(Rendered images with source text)

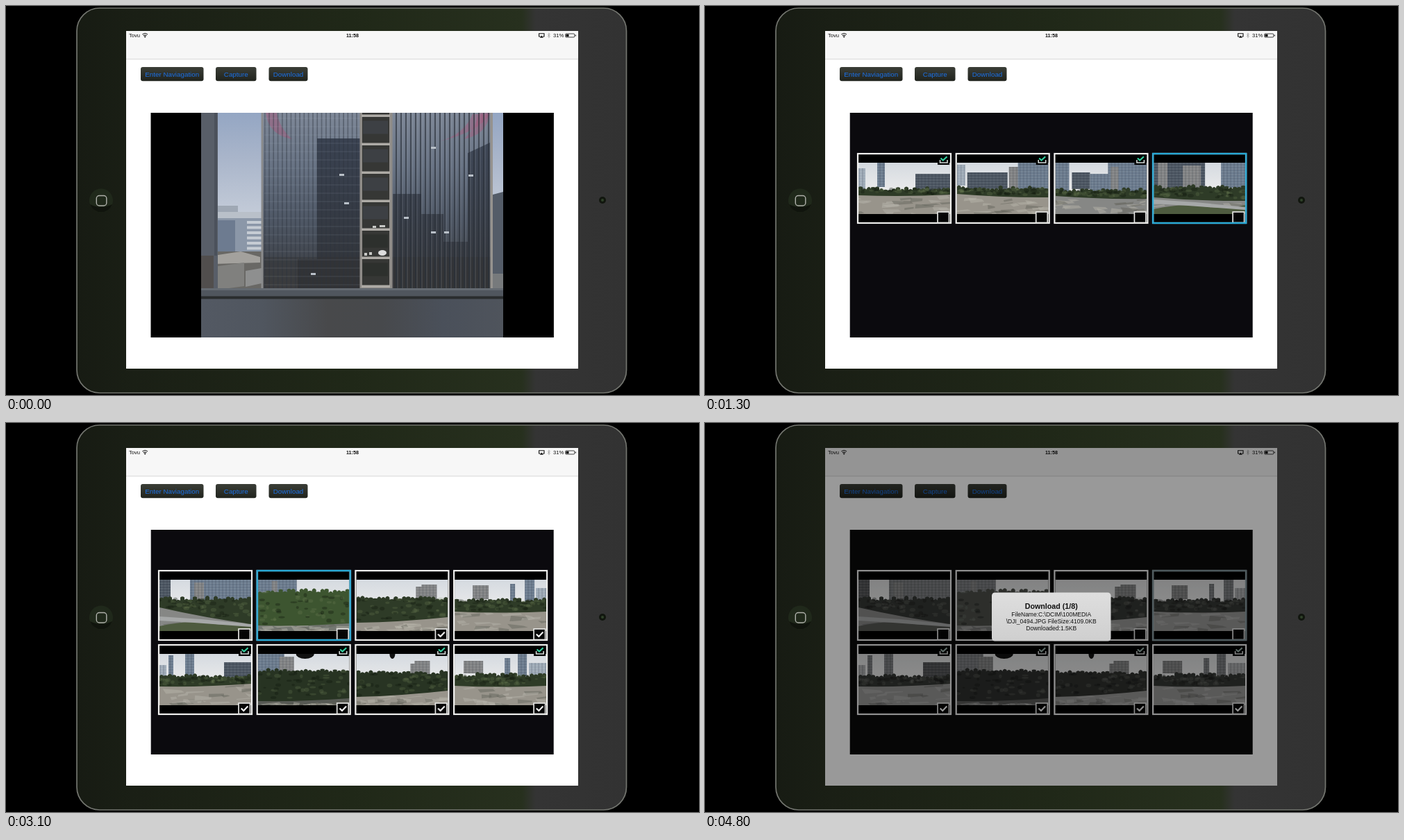
An HTML page for the animation above (5000 ms loop, 998 by 561 pixels).

```html
<!DOCTYPE html>
<html lang="en">
<head>
<meta charset="utf-8">
<title>Media download demo</title>
<style>
html, body { margin: 0; width: 100%; height: 100%; overflow: hidden; background: #000; }
svg { display: block; width: 998px; height: 561px; }
text { font-family: "Liberation Sans", Arial, sans-serif; }
.status { font-size: 7.6px; fill: #111; }
.status .clock { font-size: 7.2px; font-weight: bold; }
.btn text { font-size: 9.8px; fill: #1b70e6; text-anchor: middle; }
.alert text { font-size: 8.5px; fill: #111; text-anchor: middle; }
.alert .title { font-size: 10.7px; font-weight: bold; }
.fade { animation: fade 5s linear infinite; }
.mute { animation: mute 5s linear infinite; }
@keyframes fade { 0%, 88% { opacity: 0; } 92%, 100% { opacity: 1; } }
@keyframes mute { 0%, 88% { filter: grayscale(0); } 92%, 100% { filter: grayscale(.85); } }
</style>
</head>
<body>
<svg id="stage" viewBox="0 0 998 561">
  <defs>
    <linearGradient id="body">
      <stop offset="0" stop-color="#171b13"/><stop offset=".1" stop-color="#1a1f15"/>
      <stop offset=".5" stop-color="#202818"/><stop offset=".81" stop-color="#27301e"/>
      <stop offset=".835" stop-color="#343434"/><stop offset="1" stop-color="#323232"/>
    </linearGradient>
    <linearGradient id="key" x2="0" y2="1">
      <stop offset="0" stop-color="#3b3e37"/><stop offset="1" stop-color="#20231d"/>
    </linearGradient>
    <linearGradient id="sky" x2="0" y2="1">
      <stop offset="0" stop-color="#94a6c3"/><stop offset=".2" stop-color="#a9b5ca"/>
      <stop offset=".45" stop-color="#c3cbd8"/>
    </linearGradient>
    <linearGradient id="glass" x2="0" y2="1">
      <stop offset="0" stop-color="#7e8898"/><stop offset=".3" stop-color="#687384"/>
      <stop offset=".6" stop-color="#4f5866"/><stop offset=".85" stop-color="#40444b"/>
      <stop offset="1" stop-color="#424344"/>
    </linearGradient>
    <linearGradient id="shade" x2="0" y2="1">
      <stop offset="0" stop-color="#323a49"/><stop offset="1" stop-color="#303236"/>
    </linearGradient>
    <linearGradient id="wall">
      <stop offset="0" stop-color="#535963"/><stop offset=".2" stop-color="#50565f"/>
      <stop offset=".42" stop-color="#48494b"/><stop offset=".6" stop-color="#47494c"/>
      <stop offset=".8" stop-color="#4a505a"/><stop offset="1" stop-color="#4f545c"/>
    </linearGradient>
    <linearGradient id="haze" x2="0" y2="1">
      <stop offset="0" stop-color="#d5dae0"/><stop offset=".5" stop-color="#e8e9ea"/>
    </linearGradient>
    <linearGradient id="sheet" x2="0" y2="1">
      <stop offset="0" stop-color="#dedede"/><stop offset="1" stop-color="#cfcfcf"/>
    </linearGradient>
    <pattern id="fins" width="6.3" height="12" patternUnits="userSpaceOnUse">
      <path d="M1 0V12" stroke="#2b313b" stroke-width="1.4" opacity=".5"/>
      <path d="M0 6H6.3" stroke="#a9b4c4" stroke-width=".7" opacity=".2"/>
    </pattern>
    <pattern id="finsWide" width="7" height="12" patternUnits="userSpaceOnUse">
      <path d="M2 0V12" stroke="#292f39" stroke-width="2.2" opacity=".65"/>
      <path d="M4 0V12" stroke="#98a1ae" stroke-width=".8" opacity=".35"/>
    </pattern>
    <pattern id="panes" width="5" height="4" patternUnits="userSpaceOnUse">
      <path d="M0 1H5" stroke="#e6eaee" stroke-width=".7" opacity=".25"/>
      <path d="M1 0V4" stroke="#202a38" stroke-width=".8" opacity=".35"/>
    </pattern>
    <clipPath id="photoClip"><path d="M281 154H716V478H281Z"/></clipPath>
    <clipPath id="thumbClip"><path d="M0 0H132V74H0Z"/></clipPath>
  </defs>

  <rect x="102" y="3" width="791.5" height="555" rx="33" fill="url(#body)" stroke="#73756f" stroke-width="1.7"/>
  <circle cx="137" cy="280.5" r="17" fill="#20291b"/>
  <path d="M121 286A17 17 0 0 0 153 286Q137 294 121 286" fill="#10140d"/>
  <rect x="130.3" y="273.5" width="14.5" height="14.5" rx="4" fill="none" stroke="#aeb0aa" stroke-width="1.4"/>
  <circle cx="859" cy="280" r="5" fill="#11160e"/>
  <circle cx="859" cy="280" r="2" fill="#2f4229"/>

  <path d="M173 36H824V523H173Z" fill="#fff"/>
  <path d="M173 36H824V76.5H173Z" fill="#f7f7f7"/>
  <path d="M173 76.7H824" stroke="#cfcfcf" stroke-width=".8"/>
  <g class="status">
    <text x="177" y="45.3">Tovu</text>
    <text class="clock" x="490" y="45.3">11:58</text>
    <text x="788" y="45.3">31%</text>
  </g>
  <g fill="none" stroke="#111" stroke-width="1.1">
    <path d="M196.5 41.2Q200.2 37.9 203.9 41.2M198 43Q200.2 41 202.4 43"/>
    <path d="M769.5 44H767.6V39.8H775V44H773"/>
    <path d="M780 40.5L783.5 44L781.7 45.7V39L783.5 40.7L780 44.2" stroke="#999" stroke-width=".7"/>
    <rect x="805.7" y="40" width="13" height="5" rx="1" stroke-width=".8"/>
    <path d="M820.3 41.5V43.5"/>
  </g>
  <path d="M200.2 43L201.4 44.5L200.2 45.7L199 44.5ZM768.7 45.8L771.3 42.5L773.9 45.8ZM806.5 40.8H810.5V44.3H806.5Z" fill="#111"/>

  <g id="buttons"></g>
  <g id="panel" class="mute"></g>

  <path class="fade" d="M173 36H824V523H173Z" fill="#000" fill-opacity=".4"/>
  <g class="alert fade">
    <rect x="413" y="244.5" width="171.5" height="70" rx="4.5" fill="url(#sheet)"/>
    <text class="title" x="498.7" y="267.5">Download (1/8)</text>
    <text x="498.7" y="279">FileName:C:\DCIM\100MEDIA</text>
    <text x="498.7" y="289.2">\DJI_0494.JPG FileSize:4109.0KB</text>
    <text x="498.7" y="299.4">Downloaded:1.5KB</text>
  </g>
</svg>

<script>
const LOOP = 5000;
const sheet = document.head.appendChild(document.createElement('style')).sheet;
const byId = id => document.getElementById(id);
let seed = 7, count = 0;
const rnd = (a, b) => {
  seed = (seed * 16807) % 2147483647;
  return a + (b - a) * seed / 2147483647;
};

function add(parent, tag, attrs) {
  const el = document.createElementNS('http://www.w3.org/2000/svg', tag);
  for (const k in attrs) el.setAttribute(k, attrs[k]);
  return parent.appendChild(el);
}
const group = (parent, attrs) => add(parent, 'g', attrs);
const box = (parent, x, y, width, height, fill, more) =>
  add(parent, 'rect', { x, y, width, height, fill, ...more });
const path = (parent, d, fill, more) => add(parent, 'path', { d, fill, ...more });

// Hard changes: steps are [ms, value] pairs.
function steps(el, prop, list) {
  const name = 'step' + count++;
  const last = list[list.length - 1];
  const keys = [...list, [LOOP, last[1]]].map(([t, v]) => `${t / LOOP * 100}%{${prop}:${v}}`);
  sheet.insertRule(`@keyframes ${name}{${keys.join('')}}`, 0);
  el.style.animation = `${name} ${LOOP}ms step-end infinite`;
}
function showFor(el, from, to) {
  const list = from ? [[0, 0], [from, 1]] : [[0, 1]];
  if (to < LOOP) list.push([to, 0]);
  steps(el, 'opacity', list);
}

function button(x, width, label) {
  const g = group(byId('buttons'), { class: 'btn' });
  box(g, x, 88, width, 20.3, 'url(#key)', { rx: 3 });
  add(g, 'text', { x: x + width / 2, y: 101.8 }).textContent = label;
  return g;
}

function livePhoto(parent) {
  const g = group(parent, { 'clip-path': 'url(#photoClip)' });
  box(g, 281, 154, 435, 324, 'url(#sky)');
  // street side on the left
  box(g, 303, 297, 67, 58, '#8b97a8');
  box(g, 303, 297, 67, 9, '#b9c0c9');
  box(g, 304, 288, 30, 9, '#9fa8b4');
  box(g, 304, 309, 26, 45, '#6d7b90');
  for (let i = 0; i < 6; i++) box(g, 347, 310 + i * 7.5, 22, 4, '#c6ccd4');
  box(g, 300, 354, 70, 56, '#696865');
  path(g, 'M299 360L338 354L366 362V370L300 372Z', '#a3a19d');
  path(g, 'M299 376L343 370V404L299 410Z', '#80807e');
  path(g, 'M345 382L368 378V400L345 405Z', '#8e8f8f');
  box(g, 281, 154, 24, 256, '#585e68');
  box(g, 300, 154, 4, 206, '#4b515b');
  path(g, 'M281 360H299V410H281Z', '#514e4d');
  // towers with reflections
  box(g, 368, 154, 333, 256, 'url(#glass)');
  path(g, 'M448 191H511V410H420V365H448Z', 'url(#shade)', { opacity: .88 });
  path(g, 'M557 271H598V300H630V340H665V212L697 197V410H557Z', 'url(#shade)', { opacity: .8 });
  box(g, 372, 362, 326, 47, '#303030', { opacity: .4 });
  for (const [x, flip] of [[374, 1], [697, -1]])
    path(g, `M${x} 154h${16 * flip}q${4 * flip} 22 ${22 * flip} 38q${-34 * flip} -6 ${-38 * flip} -38Z`,
      '#a9547a', { opacity: .45 });
  path(g, 'M625 195Q660 185 672 156H697Q680 182 625 195Z', '#a9547a', { opacity: .45 });
  box(g, 372, 154, 139, 256, 'url(#fins)');
  box(g, 557, 154, 141, 256, 'url(#finsWide)');
  box(g, 367.5, 154, 3, 256, '#8b8c8d');
  box(g, 697.5, 154, 3.5, 256, '#96938f');
  path(g, 'M701 272L716 268V410H701Z', '#545c68');
  box(g, 701, 386, 15, 24, '#777a7c');
  for (const [x, y] of [[480, 242], [487, 283], [573, 304], [612, 325], [631, 325], [666, 243], [612, 203], [439, 385]])
    box(g, x, y, 7, 3, '#b9c0c8');
  // service column
  box(g, 509.5, 154, 47, 256, '#8f8c88');
  box(g, 513, 154, 39, 252, '#363735');
  for (let i = 0; i < 7; i++) {
    const y = 156.5 + i * 41;
    box(g, 514, y + 9, 36, 19, i > 3 ? '#2d302d' : '#3d4044');
    box(g, 512, y, 41, 3.5, '#aeaba6');
  }
  add(g, 'ellipse', { cx: 542, cy: 356, rx: 6, ry: 4, fill: '#ddd' });
  path(g, 'M516 356h4v4h-4ZM523 355h4v4h-4ZM528 317h5v3h-5ZM538 316h8v3h-8Z', '#c7c8c5');
  // sill
  box(g, 281, 407, 435, 13, '#50565e');
  box(g, 281, 407, 435, 3, '#646a71');
  box(g, 281, 419, 435, 60, 'url(#wall)');
  box(g, 281, 418.5, 435, 4, '#2a2d2e');
}

// towers: x, y, w, h, tone; trees: top, bottom at left and right; green: leaf tone
const TONES = ['#6b7b8e', '#9fabb8', '#828384', '#4a5460'];
const FIELD = '#98948b', ROAD = '#868785';
const street = [
  { towers: [[0, 8, 10, 30, 1], [27, 0, 11, 35, 0], [82, 16, 50, 24, 3]], trees: [35, 47, 46], ground: FIELD },
  { towers: [[0, 3, 12, 30, 1], [15, 14, 58, 24, 3], [75, 6, 20, 42, 2], [88, 0, 44, 50, 0]], trees: [34, 45, 50], ground: FIELD },
  { towers: [[0, 0, 20, 48, 0], [24, 14, 26, 24, 3], [50, 16, 32, 34, 0], [76, 0, 56, 52, 0], [80, 6, 11, 48, 2]], trees: [37, 48, 52], ground: ROAD },
  { towers: [[0, 0, 74, 62, 3], [6, 0, 14, 62, 2], [42, 4, 26, 54, 2], [97, 0, 35, 36, 0]], trees: [33, 50, 55], ground: ROAD, lawn: 1 }
];
const park = [
  { towers: [[0, 0, 16, 42, 3], [44, 0, 88, 34, 0], [50, 4, 14, 30, 2]], trees: [25, 40, 64], ground: ROAD, lawn: 1 },
  { towers: [[0, 0, 56, 38, 0], [20, 2, 8, 30, 2]], trees: [14, 66, 63], ground: '#747872', green: '#3d5530' },
  { towers: [[86, 10, 12, 20, 2], [94, 7, 22, 23, 2]], trees: [25, 62, 54], ground: FIELD },
  { towers: [[26, 8, 23, 20, 2], [80, 6, 7, 26, 0], [101, 0, 14, 32, 0], [117, 12, 15, 20, 1]], trees: [27, 46, 46], ground: FIELD },
  { towers: [[0, 16, 10, 16, 1], [13, 2, 7, 30, 0], [37, 0, 13, 33, 0], [93, 12, 39, 24, 3]], trees: [30, 47, 43], ground: FIELD },
  { towers: [[0, 0, 38, 38, 0], [31, 4, 21, 28, 2]], trees: [22, 68, 64], ground: '#575a54', green: '#273322', spot: [68, 13] },
  { towers: [[78, 14, 15, 18, 2], [84, 10, 22, 22, 2]], trees: [25, 62, 53], ground: FIELD, green: '#283423', spot: [52, 4] },
  { towers: [[13, 10, 28, 18, 2], [72, 6, 8, 26, 0], [91, 0, 13, 32, 0], [107, 13, 25, 18, 1]], trees: [28, 46, 46], ground: FIELD }
];

function scene(parent, { towers, trees: [top, left, right], ground, green = '#2e3b27', lawn, spot }) {
  const g = group(parent, { transform: 'translate(2 14)', 'clip-path': 'url(#thumbClip)' });
  box(g, 0, 0, 132, 74, 'url(#haze)');
  for (const [x, y, w, h, tone] of towers) {
    box(g, x, y, w, h, TONES[tone]);
    box(g, x, y, w, h, 'url(#panes)');
  }
  path(g, `M0 ${left - 4}L132 ${right - 4}V74H0Z`, ground);
  for (let i = 0; i < 22; i++) {
    const x = rnd(-10, 125), y = rnd(Math.max(left, right), 74), w = rnd(8, 28);
    path(g, `M${x} ${y}l${w} ${rnd(-3, 3)}l${rnd(-2, 7)} ${rnd(1, 4)}l${-w} 2Z`,
      i % 3 ? '#b9b5ac' : '#5f6158', { opacity: .45 });
  }
  if (lawn) {
    path(g, 'M0 74V67Q40 58 72 63T132 61V74Z', '#4e5b3f');
    path(g, 'M0 53L60 57L132 64V68L50 62L0 59Z', '#a6a8a8');
  }
  let d = `M0 ${left}`;
  for (let x = 0; x < 132; x += 6) d += `V${top + rnd(0, 5)}q3 ${rnd(-5, -1)} 6 0`;
  path(g, d + `V${right}Q66 ${(left + right) / 2 + 3} 0 ${left}Z`, green);
  for (let i = 0; i < 55; i++) {
    const x = rnd(0, 132), end = left + (right - left) * x / 132;
    add(g, 'ellipse', { cx: x, cy: rnd(top + 3, end - 2), rx: rnd(2, 5), ry: rnd(1, 3),
      fill: i % 2 ? '#75885a' : '#10190e', opacity: i % 2 ? .22 : .35 });
  }
  if (spot) add(g, 'ellipse', { cx: spot[0], cy: 0, rx: spot[1], ry: 7, fill: '#111' });
}

const cellAt = i => [219 + (i % 4) * 141.7, i < 4 ? 212 : 319];

function cell(parent, i, info, saved) {
  const [x, y] = cellAt(i);
  const g = group(parent, { transform: `translate(${x} ${y})` });
  box(g, 1, 1, 134, 100, '#000');
  scene(g, info);
  box(g, 1, 1, 134, 100, 'none', { stroke: '#f0f0ee', 'stroke-width': 2.2 });
  if (saved) {
    box(g, 116, 3, 17, 14, '#000');
    path(g, 'M119.5 10V14H130V10', 'none', { stroke: '#d5dcda', 'stroke-width': 1.6 });
    path(g, 'M120.5 7.5L123.8 10.5L129.5 5.2', 'none', { stroke: '#35cf9f', 'stroke-width': 2.2 });
  }
  box(g, 116, 85, 16.5, 15.5, '#050505', { stroke: '#e4e4e2', 'stroke-width': 1.7 });
  return path(g, 'M119.7 92.5L123.2 96L129.3 89.5', 'none', { stroke: '#fff', 'stroke-width': 2 });
}

button(194, 90.5, 'Enter Naviagation');
button(302, 58.5, 'Capture');
steps(button(378.5, 56, 'Download'), 'opacity', [[0, 1], [600, .6], [900, 1], [4200, .6], [4400, 1]]);

const panel = byId('panel');
box(panel, 208.7, 154, 580, 324, '#0b0a0e');
const live = group(panel);
box(live, 208.7, 154, 580, 324, '#000');
livePhoto(live);
showFor(live, 0, 1000);

const first = group(panel);
street.forEach((info, i) => { cell(first, i, info, i < 3).style.opacity = 0; });
showFor(first, 1100, 1700);

const second = group(panel);
const unpick = [2900, 3000, 3400, 3800];
park.forEach((info, i) => showFor(cell(second, i, info, i > 3), 2100 + i * 100, unpick[i] || LOOP));
showFor(second, 1700, LOOP);

const holder = group(panel);
const cursor = box(holder, 1, 1, 134, 100, 'none', { stroke: '#27a9d6', 'stroke-width': 2.4 });
const at = i => 'translate(' + cellAt(i).map(v => v + 'px').join(',') + ')';
steps(cursor, 'transform', [
  [0, at(3)],
  ...park.map((_, i) => [2100 + i * 100, at(i)]),
  ...unpick.map((t, i) => [t, at(i)])
]);
showFor(holder, 1100, LOOP);
</script>
</body>
</html>
```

## WORK REQUEST
Sift through the entries and copy every line with "last".

## FINISHED TASK
  const last = list[list.length - 1];
  const keys = [...list, [LOOP, last[1]]].map(([t, v]) => `${t / LOOP * 100}%{${prop}:${v}}`);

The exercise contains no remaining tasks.